Data shown:
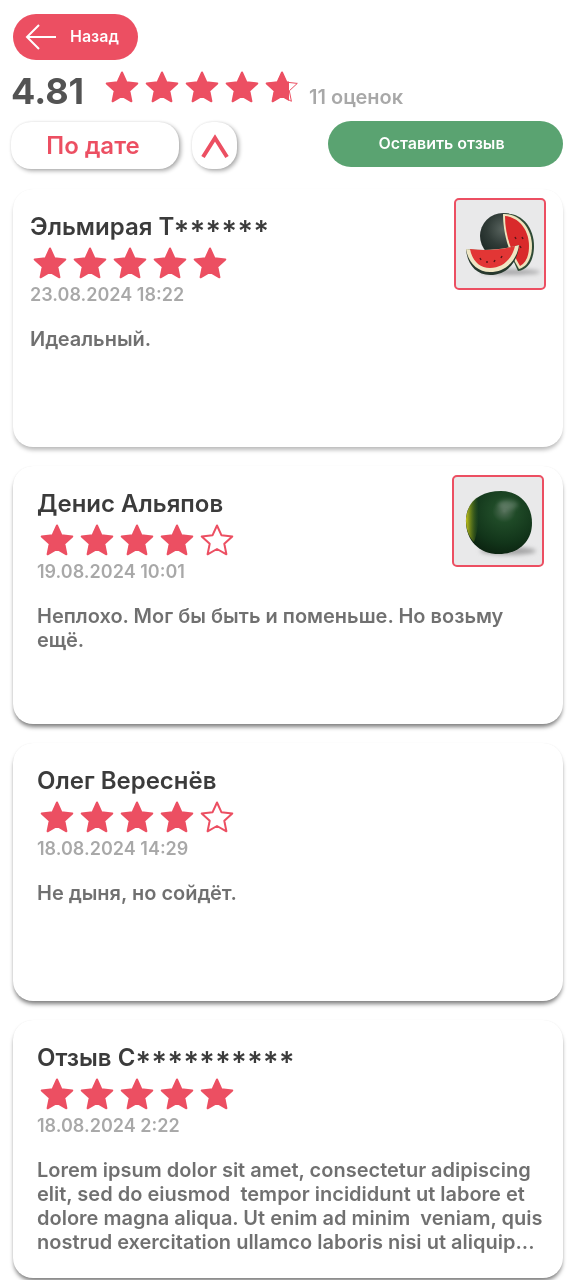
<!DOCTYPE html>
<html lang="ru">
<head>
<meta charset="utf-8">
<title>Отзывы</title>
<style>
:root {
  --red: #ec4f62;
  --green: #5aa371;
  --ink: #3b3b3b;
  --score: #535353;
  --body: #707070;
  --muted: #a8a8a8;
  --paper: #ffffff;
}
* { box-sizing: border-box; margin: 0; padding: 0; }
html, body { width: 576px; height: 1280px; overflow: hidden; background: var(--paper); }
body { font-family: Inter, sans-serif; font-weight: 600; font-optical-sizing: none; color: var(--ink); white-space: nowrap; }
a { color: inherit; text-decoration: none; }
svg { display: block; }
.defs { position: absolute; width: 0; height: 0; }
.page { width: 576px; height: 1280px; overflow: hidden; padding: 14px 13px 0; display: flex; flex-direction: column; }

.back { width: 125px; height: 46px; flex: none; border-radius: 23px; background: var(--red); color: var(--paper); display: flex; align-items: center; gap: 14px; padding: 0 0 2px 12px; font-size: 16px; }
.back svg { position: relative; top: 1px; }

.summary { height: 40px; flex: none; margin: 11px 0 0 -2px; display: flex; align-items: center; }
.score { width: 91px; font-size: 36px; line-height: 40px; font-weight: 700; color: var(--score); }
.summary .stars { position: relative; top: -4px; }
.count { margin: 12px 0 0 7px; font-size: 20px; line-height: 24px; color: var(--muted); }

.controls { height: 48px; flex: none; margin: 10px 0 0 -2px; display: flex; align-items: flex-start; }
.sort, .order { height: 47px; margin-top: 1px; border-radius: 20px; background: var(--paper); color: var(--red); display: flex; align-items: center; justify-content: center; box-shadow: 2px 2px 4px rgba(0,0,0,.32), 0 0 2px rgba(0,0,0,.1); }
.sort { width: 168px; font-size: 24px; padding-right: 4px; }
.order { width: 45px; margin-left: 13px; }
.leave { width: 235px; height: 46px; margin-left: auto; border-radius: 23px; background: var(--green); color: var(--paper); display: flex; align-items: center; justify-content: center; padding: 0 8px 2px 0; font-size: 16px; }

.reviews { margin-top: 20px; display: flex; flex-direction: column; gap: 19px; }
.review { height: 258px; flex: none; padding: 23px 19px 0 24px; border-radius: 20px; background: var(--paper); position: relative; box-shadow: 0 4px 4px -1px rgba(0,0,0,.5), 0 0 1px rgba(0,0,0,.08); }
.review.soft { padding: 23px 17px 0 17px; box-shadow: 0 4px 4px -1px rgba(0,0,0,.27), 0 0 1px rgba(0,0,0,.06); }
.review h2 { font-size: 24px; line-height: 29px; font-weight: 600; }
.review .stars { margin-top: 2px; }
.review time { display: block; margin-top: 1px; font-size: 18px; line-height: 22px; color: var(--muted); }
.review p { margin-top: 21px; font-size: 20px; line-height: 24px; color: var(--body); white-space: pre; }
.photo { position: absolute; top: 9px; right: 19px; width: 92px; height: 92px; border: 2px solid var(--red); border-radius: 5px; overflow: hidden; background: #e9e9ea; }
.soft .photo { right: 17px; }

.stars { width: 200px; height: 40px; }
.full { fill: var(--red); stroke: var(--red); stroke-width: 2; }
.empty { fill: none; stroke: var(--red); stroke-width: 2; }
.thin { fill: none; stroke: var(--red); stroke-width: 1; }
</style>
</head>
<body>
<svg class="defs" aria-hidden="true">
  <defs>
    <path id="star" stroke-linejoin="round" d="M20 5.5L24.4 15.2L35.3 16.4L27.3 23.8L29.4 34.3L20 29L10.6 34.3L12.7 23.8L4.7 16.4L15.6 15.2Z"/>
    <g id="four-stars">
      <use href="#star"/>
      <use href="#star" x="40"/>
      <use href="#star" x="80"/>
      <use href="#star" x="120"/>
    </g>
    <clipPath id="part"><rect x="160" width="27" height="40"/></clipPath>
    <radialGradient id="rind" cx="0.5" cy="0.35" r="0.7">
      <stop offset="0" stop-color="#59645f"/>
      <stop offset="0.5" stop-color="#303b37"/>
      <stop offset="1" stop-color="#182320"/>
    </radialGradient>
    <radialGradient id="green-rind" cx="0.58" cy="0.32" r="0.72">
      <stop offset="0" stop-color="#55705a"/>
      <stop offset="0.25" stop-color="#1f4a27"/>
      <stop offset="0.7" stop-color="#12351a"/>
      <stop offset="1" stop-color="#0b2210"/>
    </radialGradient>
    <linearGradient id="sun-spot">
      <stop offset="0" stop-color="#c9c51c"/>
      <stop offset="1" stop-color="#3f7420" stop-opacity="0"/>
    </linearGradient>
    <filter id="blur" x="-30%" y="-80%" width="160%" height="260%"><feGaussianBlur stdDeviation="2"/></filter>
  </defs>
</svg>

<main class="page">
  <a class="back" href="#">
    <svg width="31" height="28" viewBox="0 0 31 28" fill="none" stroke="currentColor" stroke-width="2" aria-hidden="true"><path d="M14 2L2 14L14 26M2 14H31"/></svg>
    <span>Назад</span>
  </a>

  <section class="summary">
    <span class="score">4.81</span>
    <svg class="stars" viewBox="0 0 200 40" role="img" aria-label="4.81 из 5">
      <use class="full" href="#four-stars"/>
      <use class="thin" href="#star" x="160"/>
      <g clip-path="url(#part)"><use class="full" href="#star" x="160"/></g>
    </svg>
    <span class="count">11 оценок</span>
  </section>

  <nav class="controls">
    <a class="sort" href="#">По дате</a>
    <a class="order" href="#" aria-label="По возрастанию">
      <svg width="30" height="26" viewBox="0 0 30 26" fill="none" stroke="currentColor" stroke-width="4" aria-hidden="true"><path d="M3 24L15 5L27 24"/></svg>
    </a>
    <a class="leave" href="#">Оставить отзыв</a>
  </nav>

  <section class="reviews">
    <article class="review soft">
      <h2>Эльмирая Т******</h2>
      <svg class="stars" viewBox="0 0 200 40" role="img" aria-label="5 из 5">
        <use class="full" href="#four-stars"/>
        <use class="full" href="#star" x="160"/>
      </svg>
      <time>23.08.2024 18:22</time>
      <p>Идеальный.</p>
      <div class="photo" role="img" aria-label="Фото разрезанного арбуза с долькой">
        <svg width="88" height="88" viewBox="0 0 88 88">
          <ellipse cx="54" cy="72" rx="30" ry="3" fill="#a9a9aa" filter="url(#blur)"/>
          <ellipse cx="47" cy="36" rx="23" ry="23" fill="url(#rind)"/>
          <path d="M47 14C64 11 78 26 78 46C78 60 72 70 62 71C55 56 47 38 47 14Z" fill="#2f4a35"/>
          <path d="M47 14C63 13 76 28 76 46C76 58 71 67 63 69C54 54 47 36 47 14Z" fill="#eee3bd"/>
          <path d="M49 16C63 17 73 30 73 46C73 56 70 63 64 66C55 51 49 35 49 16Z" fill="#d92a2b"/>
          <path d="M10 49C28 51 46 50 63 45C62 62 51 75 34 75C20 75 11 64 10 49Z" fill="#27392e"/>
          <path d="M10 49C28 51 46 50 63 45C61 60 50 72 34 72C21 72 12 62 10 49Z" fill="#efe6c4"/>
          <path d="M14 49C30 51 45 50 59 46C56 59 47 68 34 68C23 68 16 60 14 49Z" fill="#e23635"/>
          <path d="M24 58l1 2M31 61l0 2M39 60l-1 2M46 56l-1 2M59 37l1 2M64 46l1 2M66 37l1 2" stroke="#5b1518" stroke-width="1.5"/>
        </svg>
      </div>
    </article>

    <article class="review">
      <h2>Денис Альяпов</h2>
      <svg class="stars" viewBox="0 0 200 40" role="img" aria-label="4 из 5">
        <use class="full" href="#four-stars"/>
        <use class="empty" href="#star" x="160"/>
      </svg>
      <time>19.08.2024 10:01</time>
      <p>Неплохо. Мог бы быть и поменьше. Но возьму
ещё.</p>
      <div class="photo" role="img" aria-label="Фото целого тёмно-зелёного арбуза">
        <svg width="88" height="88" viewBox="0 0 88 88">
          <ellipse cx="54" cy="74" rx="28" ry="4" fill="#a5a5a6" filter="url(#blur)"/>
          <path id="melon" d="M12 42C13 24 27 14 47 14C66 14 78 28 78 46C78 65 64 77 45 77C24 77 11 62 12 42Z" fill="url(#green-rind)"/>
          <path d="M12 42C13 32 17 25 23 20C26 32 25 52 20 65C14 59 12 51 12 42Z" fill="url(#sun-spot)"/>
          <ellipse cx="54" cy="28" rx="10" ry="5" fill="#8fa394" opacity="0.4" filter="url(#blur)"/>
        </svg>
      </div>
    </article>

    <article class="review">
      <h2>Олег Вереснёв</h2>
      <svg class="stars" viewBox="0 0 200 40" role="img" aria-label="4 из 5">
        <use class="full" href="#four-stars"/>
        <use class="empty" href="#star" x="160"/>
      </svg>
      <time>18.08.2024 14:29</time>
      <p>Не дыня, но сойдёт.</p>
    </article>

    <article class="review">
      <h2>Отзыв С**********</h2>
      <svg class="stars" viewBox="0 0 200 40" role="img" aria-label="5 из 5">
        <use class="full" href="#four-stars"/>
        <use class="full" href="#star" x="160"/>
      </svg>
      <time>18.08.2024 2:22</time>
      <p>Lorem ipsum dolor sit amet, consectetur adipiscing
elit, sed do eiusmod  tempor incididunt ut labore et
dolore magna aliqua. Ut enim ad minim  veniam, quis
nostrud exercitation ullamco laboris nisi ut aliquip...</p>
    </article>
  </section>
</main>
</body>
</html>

Activity: Of the lines above, extract only those from the line with "hidden; background: var(--paper);" to the line with "48px; flex: none;", both included, exactly as written.

Solution for this exercise:
html, body { width: 576px; height: 1280px; overflow: hidden; background: var(--paper); }
body { font-family: Inter, sans-serif; font-weight: 600; font-optical-sizing: none; color: var(--ink); white-space: nowrap; }
a { color: inherit; text-decoration: none; }
svg { display: block; }
.defs { position: absolute; width: 0; height: 0; }
.page { width: 576px; height: 1280px; overflow: hidden; padding: 14px 13px 0; display: flex; flex-direction: column; }

.back { width: 125px; height: 46px; flex: none; border-radius: 23px; background: var(--red); color: var(--paper); display: flex; align-items: center; gap: 14px; padding: 0 0 2px 12px; font-size: 16px; }
.back svg { position: relative; top: 1px; }

.summary { height: 40px; flex: none; margin: 11px 0 0 -2px; display: flex; align-items: center; }
.score { width: 91px; font-size: 36px; line-height: 40px; font-weight: 700; color: var(--score); }
.summary .stars { position: relative; top: -4px; }
.count { margin: 12px 0 0 7px; font-size: 20px; line-height: 24px; color: var(--muted); }

.controls { height: 48px; flex: none; margin: 10px 0 0 -2px; display: flex; align-items: flex-start; }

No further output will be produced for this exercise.